Argentina primary results spell trouble for ruling party
The vote, seen as a preview of November midterm elections, saw support slide for the centre-left government.
A surge in support for Argentina’s main opposition party during a primary election could spell trouble for President Alberto Fernandez and his ruling centre-left coalition.
The conservative opposition led by about five percentage points in the key province of Buenos Aires following the compulsory open primary vote on Sunday, often considered a nationwide dress rehearsal ahead of the November 4 midterm elections.
About 84 percent of votes in the populous region – once considered a bastion of Fernandez’s party – had been tallied as of early Monday.

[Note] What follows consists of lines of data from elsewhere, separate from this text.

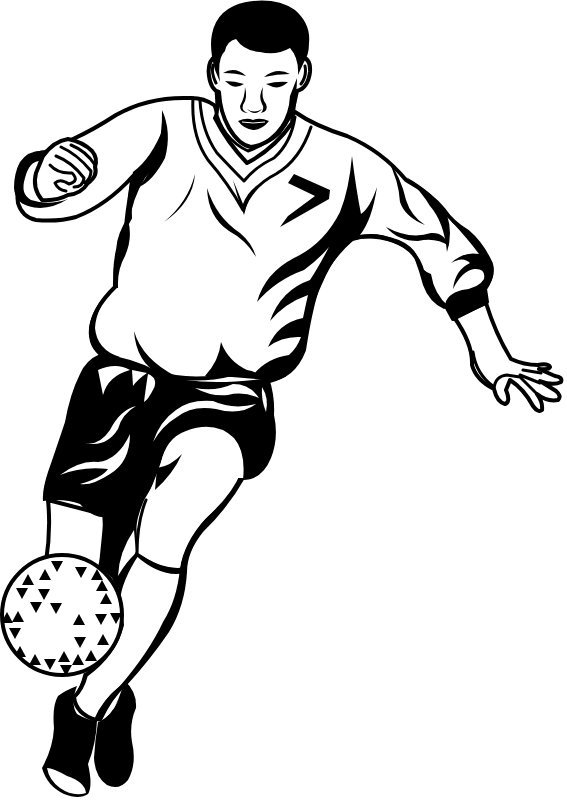
<!DOCTYPE html>
<html lang="en">
<head>
<meta charset="utf-8">
<title>Footballer dribbling</title>
<style>
:root { --ink: #000; --paper: #fff; }
html, body { margin: 0; background: var(--paper); overflow: hidden; }
svg { display: block; width: 567px; height: 801px; }
.shape { fill: var(--paper); stroke: var(--ink); stroke-width: 4; stroke-linejoin: round; stroke-linecap: round; }
.line { fill: none; stroke: var(--ink); stroke-width: 3; stroke-linecap: round; stroke-linejoin: round; }
.ink { fill: var(--ink); }
.paper { fill: var(--paper); }
</style>
</head>
<body>
<svg viewBox="0 0 567 801" role="img" aria-label="Footballer in a number 7 jersey dribbling a ball">
<defs>
<path id="up" d="M0-6L6 5L-6 5Z"/>
<path id="down" d="M-6-5L6-5L0 6Z"/>
<clipPath id="ball-edge"><circle cx="62" cy="615" r="60"/></clipPath>
</defs>

<g id="back-leg">
<path class="shape" d="M48 500Q51 530 46 562L100 575L106 515Z"/>
<path class="ink" d="M102 512L136 520L138 553Q126 566 118 590L112 578Q104 570 98 566Q105 545 102 512Z"/>
<path class="paper" d="M134 530L136 553Q126 562 118 576Q119 552 134 530Z"/>
</g>

<g id="back-boot">
<path class="ink" d="M125 681Q137 692 136 708Q129 724 132 742Q137 764 128 780Q119 791 107 785Q95 777 94 758Q95 740 98 722Q111 716 118 700Z"/>
<path class="paper" d="M99 722Q111 716 118 701Q112 711 98 715Z"/>
</g>

<g id="front-leg">
<path class="shape" d="M137 554Q120 580 118 600L122 625Q114 655 86 675Q82 690 74 697Q76 714 96 720Q103 702 124 685Q150 655 167 630Q181 608 184 571Q162 576 137 554Z"/>
<path class="ink" d="M245 478Q228 508 203 532Q187 552 187 572Q185 606 169 632Q150 660 126 686Q113 697 101 722L95 720Q102 702 120 686Q149 652 163 622Q177 600 180 568Q184 543 205 519Q223 502 238 478Z"/>
<path class="line" d="M137 553Q160 572 184 569" stroke-width="5"/>
<path class="line" d="M101 713Q106 699 118 690M85 674Q82 687 76 695"/>
</g>

<g id="front-boot">
<path class="ink" d="M58 696Q66 690 77 686Q70 704 77 714Q87 720 97 721Q96 744 88 764Q93 786 88 794Q79 800 64 794Q47 786 42 768Q53 748 54 728Q52 706 58 696Z"/>
<path class="paper" d="M47 768Q53 768 67 776Q85 782 86 793Q73 797 60 788Q49 780 47 768Z"/>
</g>

<g id="shorts">
<path class="ink" d="M100 354Q86 360 80 374Q70 394 65 422Q55 452 48 472Q42 490 43 501Q64 498 80 504Q93 519 108 517Q121 518 136 528Q139 506 150 490Q157 478 161 463Q166 438 186 431Q215 420 234 438Q246 452 243 480Q262 480 271 458Q279 438 274 415Q275 396 269 378Q220 385 186 380Q150 362 100 354Z"/>
<path class="paper" d="M161 462Q152 488 144 504Q138 520 138 553Q160 568 180 567Q184 540 207 517Q232 495 241 472Q245 450 232 437Q210 420 181 435Q166 443 161 462Z"/>
<path class="line" d="M146 500Q137 522 137 554"/>
<path class="ink" d="M157 468Q171 466 182 454Q173 474 155 490Z"/>
<g class="paper">
<path d="M98 370Q116 362 130 370Q108 376 103 395Q100 380 98 370Z"/>
<path d="M148 374Q158 378 154 388Q148 400 144 402Q146 386 148 374Z"/>
<path d="M132 370L147 373Q138 379 133 386Z"/>
<path d="M85 443Q99 446 110 430Q120 410 136 406Q122 414 118 429Q106 448 85 443Z"/>
<path d="M60 475Q80 460 98 462Q118 460 130 434Q130 462 110 474Q92 486 80 484Q102 478 108 469Q82 466 60 475Z"/>
<path d="M153 442Q160 421 176 410Q190 399 213 401Q233 410 256 404Q240 416 216 409Q192 405 177 417Q162 426 153 442Z"/>
<path d="M195 388Q215 392 233 384Q250 384 259 398Q243 391 228 395Q212 397 195 388Z"/>
<path d="M262 387Q269 398 266 412Q261 400 262 387Z"/>
</g>
</g>

<g id="ball">
<circle class="shape" cx="62" cy="615" r="60"/>
<g class="ink" clip-path="url(#ball-edge)">
<use href="#down" x="57" y="566"/>
<use href="#down" x="81" y="572"/>
<use href="#up" x="45" y="575"/>
<use href="#up" x="28" y="580"/>
<use href="#down" x="22" y="593"/>
<use href="#up" x="97" y="575"/>
<use href="#up" x="102" y="586"/>
<use href="#up" x="106" y="599"/>
<use href="#down" x="44" y="594"/>
<use href="#down" x="36" y="607"/>
<use href="#down" x="56" y="608"/>
<use href="#up" x="79" y="620"/>
<use href="#down" x="80" y="642"/>
<use href="#up" x="7" y="618"/>
<use href="#up" x="18" y="617"/>
<use href="#down" x="15" y="633"/>
<use href="#down" x="101" y="619"/>
<use href="#down" x="116" y="618"/>
<use href="#up" x="103" y="640"/>
<use href="#up" x="91" y="656"/>
<use href="#up" x="78" y="660"/>
<use href="#up" x="64" y="657"/>
<use href="#down" x="50" y="664"/>
<use href="#up" x="35" y="660"/>
<use href="#up" x="20" y="652"/>
<use href="#down" x="66" y="670"/>
</g>
</g>

<g id="right-hand">
<path class="shape" d="M454 317Q473 344 472 365Q476 380 494 389Q497 402 505 404Q511 402 506 390L510 380Q524 389 533 406Q538 413 542 410Q543 402 537 394Q547 402 558 400Q562 396 556 391L540 381Q553 386 561 382Q563 377 555 376L539 369Q549 370 550 367Q548 363 538 365Q524 365 511 359Q496 335 486 303Z"/>
<path class="line" d="M494 389Q495 376 507 375L520 377L537 394M520 375L540 383M523 370L541 373M473 352Q476 374 494 387"/>
</g>

<g id="jersey">
<path class="shape" d="M214 105Q203 97 188 98Q148 97 116 115Q93 130 73 139L45 152Q28 154 20 167Q16 187 18 203Q22 217 36 220Q58 222 76 217Q107 205 133 176Q129 195 130 218Q119 234 118 250Q114 267 116 286Q90 311 91 334Q94 352 106 357Q132 360 154 372Q192 384 232 374Q251 372 268 380Q293 378 304 350Q310 310 318 286Q328 260 352 239Q374 232 394 241Q414 248 421 267Q428 296 446 306L453 319L487 302L485 289Q494 276 491 264Q482 244 468 232Q452 222 444 210Q431 194 406 180Q382 151 347 136Q315 126 295 112L248 156Z"/>
<g class="ink">
<path d="M133 172Q152 158 164 126Q165 154 145 178Q132 199 129 224L124 226Q127 195 133 172Z"/>
<path d="M162 110Q172 132 165 158Q153 181 139 187Q163 158 162 110Z"/>
<path d="M195 174Q193 202 164 222Q188 202 195 174Z"/>
<path d="M207 188Q216 217 240 233Q252 243 256 257Q246 240 229 231Q208 217 207 188Z"/>
<path d="M128 220Q133 238 125 256Q117 270 118 288L113 288Q112 251 128 220Z"/>
<path d="M115 285Q96 308 95 328Q97 350 120 357L103 358Q87 348 89 328Q92 306 115 285Z"/>
<path d="M134 331Q142 359 177 377L160 375Q136 362 134 331Z"/>
<path d="M205 376Q219 361 221 342Q228 361 247 370Q258 372 267 380L232 377Z"/>
<path d="M352 156Q349 190 340 212Q324 244 294 258Q265 273 257 302Q276 280 304 270Q319 259 329 247Q318 268 310 280Q281 290 270 321Q285 303 308 295Q305 308 303 318Q278 323 268 347Q282 336 301 337Q297 348 289 355Q267 358 253 375L270 383Q294 377 305 351Q309 311 322 284Q335 253 354 240Q372 236 394 243Q415 251 421 267Q418 248 399 240Q377 232 360 235Q372 220 377 187Q370 208 361 214Q356 189 352 156Z"/>
<path d="M387 158Q401 177 406 200Q411 216 425 225Q405 217 400 202Q399 181 387 158Z"/>
<path d="M406 177Q435 193 447 215Q453 233 447 252Q444 222 430 206Q421 191 406 177Z"/>
<path d="M386 227Q410 240 431 233Q444 232 449 246Q436 237 418 241Q398 241 386 227Z"/>
<path d="M414 257Q423 272 431 274Q434 294 449 307L444 309Q429 302 423 285Q419 270 414 257Z"/>
<path d="M451 221Q477 236 492 262Q497 277 486 289L488 303L453 321L445 306Q446 294 462 290Q479 288 484 279Q486 268 474 269Q462 271 453 289Q455 270 470 263Q463 256 451 263Q464 251 479 254Q468 239 451 221Z"/>
<path d="M20 162Q29 149 46 151L39 161Q29 162 25 178Q20 194 31 200Q49 206 68 199Q47 212 28 206Q15 202 14 188Q14 173 20 162Z"/>
</g>
<path class="line" d="M193 98Q191 136 208 160Q228 183 243 210Q252 186 276 174Q300 160 311 127M200 101Q202 132 217 153Q233 170 244 181Q255 167 274 158Q291 143 295 117"/>
<path class="ink" d="M233 180Q237 197 244 215Q249 194 259 184Q247 192 243 204Z"/>
<path id="number-seven" class="ink" d="M294 174L330 190L329 199L280 227L288 216L315 196L288 183Z"/>
</g>

<g id="left-fist">
<path class="shape" d="M43 156Q54 141 68 139Q83 142 92 151Q98 158 95 167Q98 176 88 183Q81 194 68 195Q57 201 42 200Q32 188 36 173Z"/>
<path class="line" d="M61 147Q77 154 91 171Q91 178 85 183M71 145Q86 151 95 165M56 156Q72 162 84 178Q83 187 74 187M50 165Q58 174 72 173Q80 181 69 184Q60 178 55 183Q58 190 66 191"/>
</g>

<g id="head">
<path class="shape" stroke-width="3" d="M216 86Q219 112 215 118Q227 142 247 163Q274 149 292 123L296 84Z"/>
<path class="line" d="M215 108Q222 139 248 151Q277 141 293 112"/>
<path class="shape" stroke-width="3" d="M216 56Q207 61 209 76Q211 90 219 92Q220 112 229 128Q239 145 251 147Q266 145 279 133Q293 116 297 91Q308 88 310 72Q311 58 301 57Q292 28 258 30Q222 31 216 56Z"/>
<path class="ink" d="M215 70Q209 48 212 34Q217 8 246 2Q276-3 295 10Q311 24 309 43Q309 55 304 62L298 75Q299 58 290 48Q276 56 260 52Q244 51 236 39Q227 41 225 51Q217 58 220 82Z"/>
<path class="line" stroke-width="2" d="M213 65Q211 73 216 83M305 66Q307 76 301 84"/>
<g id="face" class="ink">
<path d="M223 73Q235 66 246 76Q236 73 223 73Z"/>
<path d="M264 77Q277 67 290 74Q277 74 264 77Z"/>
<path d="M225 81Q235 81 244 84Q236 89 230 85Z"/>
<path d="M266 84Q277 81 288 82Q281 89 273 87Z"/>
<path d="M245 87Q248 98 243 105Q241 111 248 113Q240 113 240 106Q245 97 245 87Z"/>
<path d="M263 87Q261 98 266 104Q269 111 261 113Q265 108 262 104Q258 96 263 87Z"/>
<path d="M247 109Q254 114 262 109Q255 117 247 109Z"/>
<path d="M238 121Q247 117 253 120Q260 117 269 121Q262 130 253 130Q244 129 238 121Z"/>
<path d="M297 78Q297 111 279 131Q266 145 251 148Q288 133 290 96Z"/>
</g>
<path d="M242 122Q253 124 265 122" fill="none" stroke="#fff" stroke-width="1"/>
</g>
</svg>
</body>
</html>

Other results showed the governing party falling back, a phenomenon that could presage the government losing its majority in the Senate and its largest minority position in the lower Chamber of Deputies.
There are 127 seats in the Chamber of Deputies up for grabs out of a total of 257 in November, as well as 24 seats out of 72 in the Senate.
“The ruling party lost 1.2 million votes compared to the 2019 [presidential election]; this brings them to a level that, if repeated in November, leaves Alberto Fernandez very weakened,” Mariel Fornoni, director of consultancy Management & Fit, told Reuters news agency.
Many voters feel let down by the main political parties.
A series of crises – including a lengthy recession, rampant inflation, and a poverty rate that has risen to 42 percent – have hurt public support for the government, despite recent signs of an economic recovery, falling coronavirus cases, and a successful vaccine rollout.
“There is great discontent among people,” said Patricia Coscarello, a 52-year-old administrative worker outside Buenos Aires, after she voted.
“Apart from the pandemic, the economic situation is complex and salaries are shrinking.”
As results came in, the president acknowledged his party had come up short in some metrics.
“Obviously some things we haven’t done well because the people haven’t accompanied us as we would have hoped,” Fernandez said alongside his party leadership, adding the party would learn from its mistakes and get stronger.
“The campaign has just started and in November we have to win it because we have a commitment to Argentina.”
Fernandez rose to power in 2019, part of a centre-left government that replaced former President Mauricio Macri’s centre-right coalition.